[STORED DATA Boundary: Start]
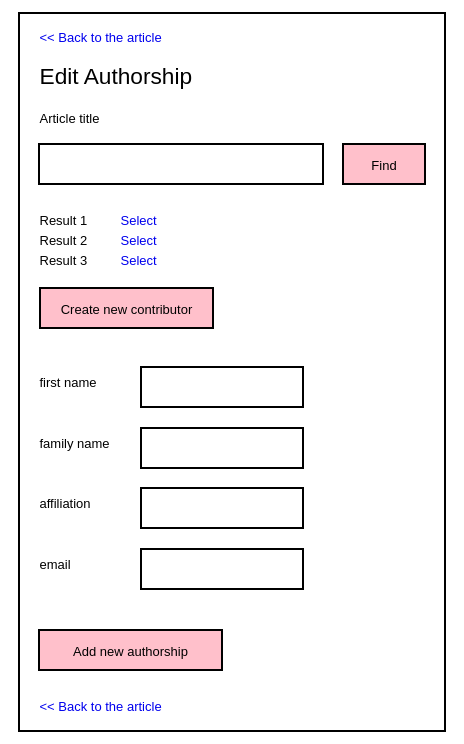
<!DOCTYPE html>
<html lang="en">
<head>
<meta charset="utf-8">
<title>Edit Authorship</title>
<style>
:root {
  --paper: #fff;
  --ink: #000;
  --link: #00e;
  --action: #ffc0cb;
}
* { box-sizing: border-box; margin: 0; }
body {
  width: 464px;
  height: 744px;
  overflow: hidden;
  padding: 12px 18px;
  background: var(--paper);
  color: var(--ink);
  font: 13px/20px "Liberation Sans", Arial, sans-serif;
}
a { color: var(--link); text-decoration: none; }
.screen {
  display: flex;
  flex-direction: column;
  align-items: flex-start;
  width: 428px;
  height: 720px;
  padding: 14px 18px 0;
  border: 2px solid var(--ink);
}
.back, h1, .title-label, .results, .field-label { padding-left: 1.5px; }
h1 {
  margin-top: 14px;
  font-size: 22.7px;
  line-height: 28px;
  font-weight: 400;
}
.title-label { margin-top: 19px; }
.input, .button {
  height: 42px;
  border: 2px solid var(--ink);
}
.button {
  display: flex;
  align-items: center;
  justify-content: center;
  padding-top: 3px;
  background: var(--action);
  color: var(--ink);
}
.search {
  display: flex;
  gap: 18px;
  width: 388px;
  margin-top: 14px;
}
.search .input { flex: 1; }
.search .button { width: 84px; }
.results {
  display: grid;
  grid-template-columns: 81px auto;
  margin-top: 26px;
}
.create { width: 175px; margin: 16px 0 0 1px; }
.fields {
  display: grid;
  grid-template-columns: 102px 164px;
  row-gap: 18.7px;
  margin-top: 37px;
}
.field-label { padding-top: 7px; }
.add { width: 185px; margin-top: 39px; }
.back-bottom { margin-top: 26px; }
</style>
</head>
<body>
<main class="screen">
  <a class="back" href="#">&lt;&lt; Back to the article</a>
  <h1>Edit Authorship</h1>
  <p class="title-label">Article title</p>
  <div class="search">
    <div class="input"></div>
    <a class="button" href="#">Find</a>
  </div>
  <div class="results">
    <span>Result 1</span><a href="#">Select</a>
    <span>Result 2</span><a href="#">Select</a>
    <span>Result 3</span><a href="#">Select</a>
  </div>
  <a class="button create" href="#">Create new contributor</a>
  <div class="fields">
    <span class="field-label">first name</span><div class="input"></div>
    <span class="field-label">family name</span><div class="input"></div>
    <span class="field-label">affiliation</span><div class="input"></div>
    <span class="field-label">email</span><div class="input"></div>
  </div>
  <a class="button add" href="#">Add new authorship</a>
  <a class="back back-bottom" href="#">&lt;&lt; Back to the article</a>
</main>
</body>
</html>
[STORED DATA Boundary: End]
## DIRECTIONS
This exercise calls for the line containing "align-items: flex-start;" and each line after it in the records, copied exactly.

## YOUR RESPONSE
  align-items: flex-start;
  width: 428px;
  height: 720px;
  padding: 14px 18px 0;
  border: 2px solid var(--ink);
}
.back, h1, .title-label, .results, .field-label { padding-left: 1.5px; }
h1 {
  margin-top: 14px;
  font-size: 22.7px;
  line-height: 28px;
  font-weight: 400;
}
.title-label { margin-top: 19px; }
.input, .button {
  height: 42px;
  border: 2px solid var(--ink);
}
.button {
  display: flex;
  align-items: center;
  justify-content: center;
  padding-top: 3px;
  background: var(--action);
  color: var(--ink);
}
.search {
  display: flex;
  gap: 18px;
  width: 388px;
  margin-top: 14px;
}
.search .input { flex: 1; }
.search .button { width: 84px; }
.results {
  display: grid;
  grid-template-columns: 81px auto;
  margin-top: 26px;
}
.create { width: 175px; margin: 16px 0 0 1px; }
.fields {
  display: grid;
  grid-template-columns: 102px 164px;
  row-gap: 18.7px;
  margin-top: 37px;
}
.field-label { padding-top: 7px; }
.add { width: 185px; margin-top: 39px; }
.back-bottom { margin-top: 26px; }
</style>
</head>
<body>
<main class="screen">
  <a class="back" href="#">&lt;&lt; Back to the article</a>
  <h1>Edit Authorship</h1>
  <p class="title-label">Article title</p>
  <div class="search">
    <div class="input"></div>
    <a class="button" href="#">Find</a>
  </div>
  <div class="results">
    <span>Result 1</span><a href="#">Select</a>
    <span>Result 2</span><a href="#">Select</a>
    <span>Result 3</span><a href="#">Select</a>
  </div>
  <a class="button create" href="#">Create new contributor</a>
  <div class="fields">
    <span class="field-label">first name</span><div class="input"></div>
    <span class="field-label">family name</span><div class="input"></div>
    <span class="field-label">affiliation</span><div class="input"></div>
    <span class="field-label">email</span><div class="input"></div>
  </div>
  <a class="button add" href="#">Add new authorship</a>
  <a class="back back-bottom" href="#">&lt;&lt; Back to the article</a>
</main>
</body>
</html>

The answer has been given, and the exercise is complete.